The new government has created strong expectations of an investor-friendly environment. Foreign institutional investors are already bullish about India, as evident from the reversal of capital inflows into the economy, relative to previous quarters, before and after the election. Stock prices, too, have shot up 18 percent since the beginning of this year (figure 5). However, it is foreign direct investment (FDI) that requires more attention to ensure a sustained source of capital investment. In order to boost investment, the government is taking measures to improve FDI in various sectors that require huge capital investment. The government has already circulated a cabinet note allowing 100 percent FDI in the defense sector. The Commerce and Industry Ministry now aims to relax foreign investment norms in the railway sector by permitting 100 percent FDI in high-speed train systems and dedicated freight lines. The department is also looking at all the possible areas in railways where FDI can be permitted in order to encourage the sector’s growth. The railway sector is critical to driving India’s economic growth through direct and indirect economic linkages; substantial investment through FDI to modernize and upgrade this sector has the potential to raise GDP significantly.
All eyes will be on the budget that will be presented at the end of July, which will give more clarity to policy initiatives and the direction of the new government.

Role of monetary policy

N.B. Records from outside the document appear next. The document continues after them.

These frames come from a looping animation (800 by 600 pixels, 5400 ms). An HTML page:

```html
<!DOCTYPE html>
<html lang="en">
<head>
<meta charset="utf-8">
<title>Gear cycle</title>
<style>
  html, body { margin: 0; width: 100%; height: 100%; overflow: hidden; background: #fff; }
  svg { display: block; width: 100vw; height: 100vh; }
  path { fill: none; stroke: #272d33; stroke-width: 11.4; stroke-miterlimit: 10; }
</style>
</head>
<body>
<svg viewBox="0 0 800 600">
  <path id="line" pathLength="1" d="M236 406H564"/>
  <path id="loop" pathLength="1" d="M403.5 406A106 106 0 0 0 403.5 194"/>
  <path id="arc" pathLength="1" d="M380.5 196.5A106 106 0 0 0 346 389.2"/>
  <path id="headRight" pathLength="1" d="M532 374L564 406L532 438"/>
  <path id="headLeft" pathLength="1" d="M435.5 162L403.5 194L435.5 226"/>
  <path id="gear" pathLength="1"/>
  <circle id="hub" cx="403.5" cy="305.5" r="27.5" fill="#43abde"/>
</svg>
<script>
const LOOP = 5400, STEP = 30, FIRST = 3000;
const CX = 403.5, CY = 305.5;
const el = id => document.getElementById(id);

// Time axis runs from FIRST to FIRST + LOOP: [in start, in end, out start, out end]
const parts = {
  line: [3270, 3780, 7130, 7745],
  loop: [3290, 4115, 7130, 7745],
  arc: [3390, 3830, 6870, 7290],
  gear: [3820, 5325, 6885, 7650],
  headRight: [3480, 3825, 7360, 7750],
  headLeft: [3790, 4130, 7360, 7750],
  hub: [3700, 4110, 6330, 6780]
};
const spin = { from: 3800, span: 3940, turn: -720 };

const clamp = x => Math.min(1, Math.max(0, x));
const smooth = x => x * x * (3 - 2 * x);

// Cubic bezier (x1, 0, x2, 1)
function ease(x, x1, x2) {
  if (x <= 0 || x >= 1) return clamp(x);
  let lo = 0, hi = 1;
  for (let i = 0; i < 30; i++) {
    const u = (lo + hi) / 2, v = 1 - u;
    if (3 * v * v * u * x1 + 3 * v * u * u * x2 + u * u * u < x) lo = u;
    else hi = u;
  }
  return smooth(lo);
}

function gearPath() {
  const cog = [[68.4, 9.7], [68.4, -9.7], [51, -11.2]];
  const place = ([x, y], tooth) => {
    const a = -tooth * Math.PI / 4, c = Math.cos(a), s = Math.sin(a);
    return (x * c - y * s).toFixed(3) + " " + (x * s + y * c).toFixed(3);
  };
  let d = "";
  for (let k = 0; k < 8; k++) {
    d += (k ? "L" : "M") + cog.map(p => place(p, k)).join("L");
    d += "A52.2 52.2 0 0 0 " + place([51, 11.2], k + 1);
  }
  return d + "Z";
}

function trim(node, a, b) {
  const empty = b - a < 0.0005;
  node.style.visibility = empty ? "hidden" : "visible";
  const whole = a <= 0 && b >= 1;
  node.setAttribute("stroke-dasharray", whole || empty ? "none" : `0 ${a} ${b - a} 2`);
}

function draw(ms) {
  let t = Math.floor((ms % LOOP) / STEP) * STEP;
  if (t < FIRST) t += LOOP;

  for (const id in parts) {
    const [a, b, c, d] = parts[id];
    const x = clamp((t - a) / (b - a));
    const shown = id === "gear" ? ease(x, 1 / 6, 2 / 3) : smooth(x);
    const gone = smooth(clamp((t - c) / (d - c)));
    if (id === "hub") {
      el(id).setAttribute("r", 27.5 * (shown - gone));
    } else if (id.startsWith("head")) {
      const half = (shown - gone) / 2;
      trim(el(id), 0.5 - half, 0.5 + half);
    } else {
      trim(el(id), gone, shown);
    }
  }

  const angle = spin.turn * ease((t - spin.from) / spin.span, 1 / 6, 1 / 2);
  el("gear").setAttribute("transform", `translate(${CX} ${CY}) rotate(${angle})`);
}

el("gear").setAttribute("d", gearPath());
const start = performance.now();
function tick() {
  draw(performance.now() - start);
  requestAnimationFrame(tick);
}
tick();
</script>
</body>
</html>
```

The external sector has continued to improve; the current account deficit narrowed to 0.3 percent in Q4 of FY 2013–14 (figure 6). Imports declined sharply, primarily due to a steep drop in gold imports. The currency appreciated, too, due to strong capital inflows. The external sector is currently not a concern for the RBI, though it may continue to impose restrictions on gold imports.
On the other hand, consumer prices are still above the RBI’s target range. As a result, despite the fall, the RBI decided to keep the policy rates unchanged in its second bimonthly monetary policy meeting because there is room for inflation rates to come down on a sustainable basis.However, the statutory liquidity ratio of scheduled commercial banks was cut by 50 basis points, which will likely improve bank lending to investments. In other words, the RBI governor has signaled that growth will likely not suffer on account of lack of liquidity, though he will keep a close watch on inflation.
In the coming months, the monsoon will play a crucial role in calibrating monetary policy. The monsoon is predicted to be lower than average, which will likely have implications for both inflation and growth. Moreover, if global uncertainties such as the Iraq crisis intensify, the rise in global fuel prices could make domestic inflation rise. The RBI will closely monitor economic conditions and will likely undertake corrections and adjustments accordingly. However, it will be a tough balancing act for the RBI. If the current economic scenario is viewed dispassionately, India needs more than just monetary policy to correct its course. There has to be more action to manage the fiscal account and address structural deficiencies, and monetary policy alone cannot turn the tide.


1. Ministry of Finance, Department of Economic Affairs, Indian public finance statistics 2012–2013, July.
2. Klaus Schwab, The global competitiveness report, 2013-14 (full data edition), World Economic Forum.
3. Raghuram G. Rajan, “Second bi-monthly monetary policy statement, 2014-15,” Reserve Bank of India, June 3, 2014.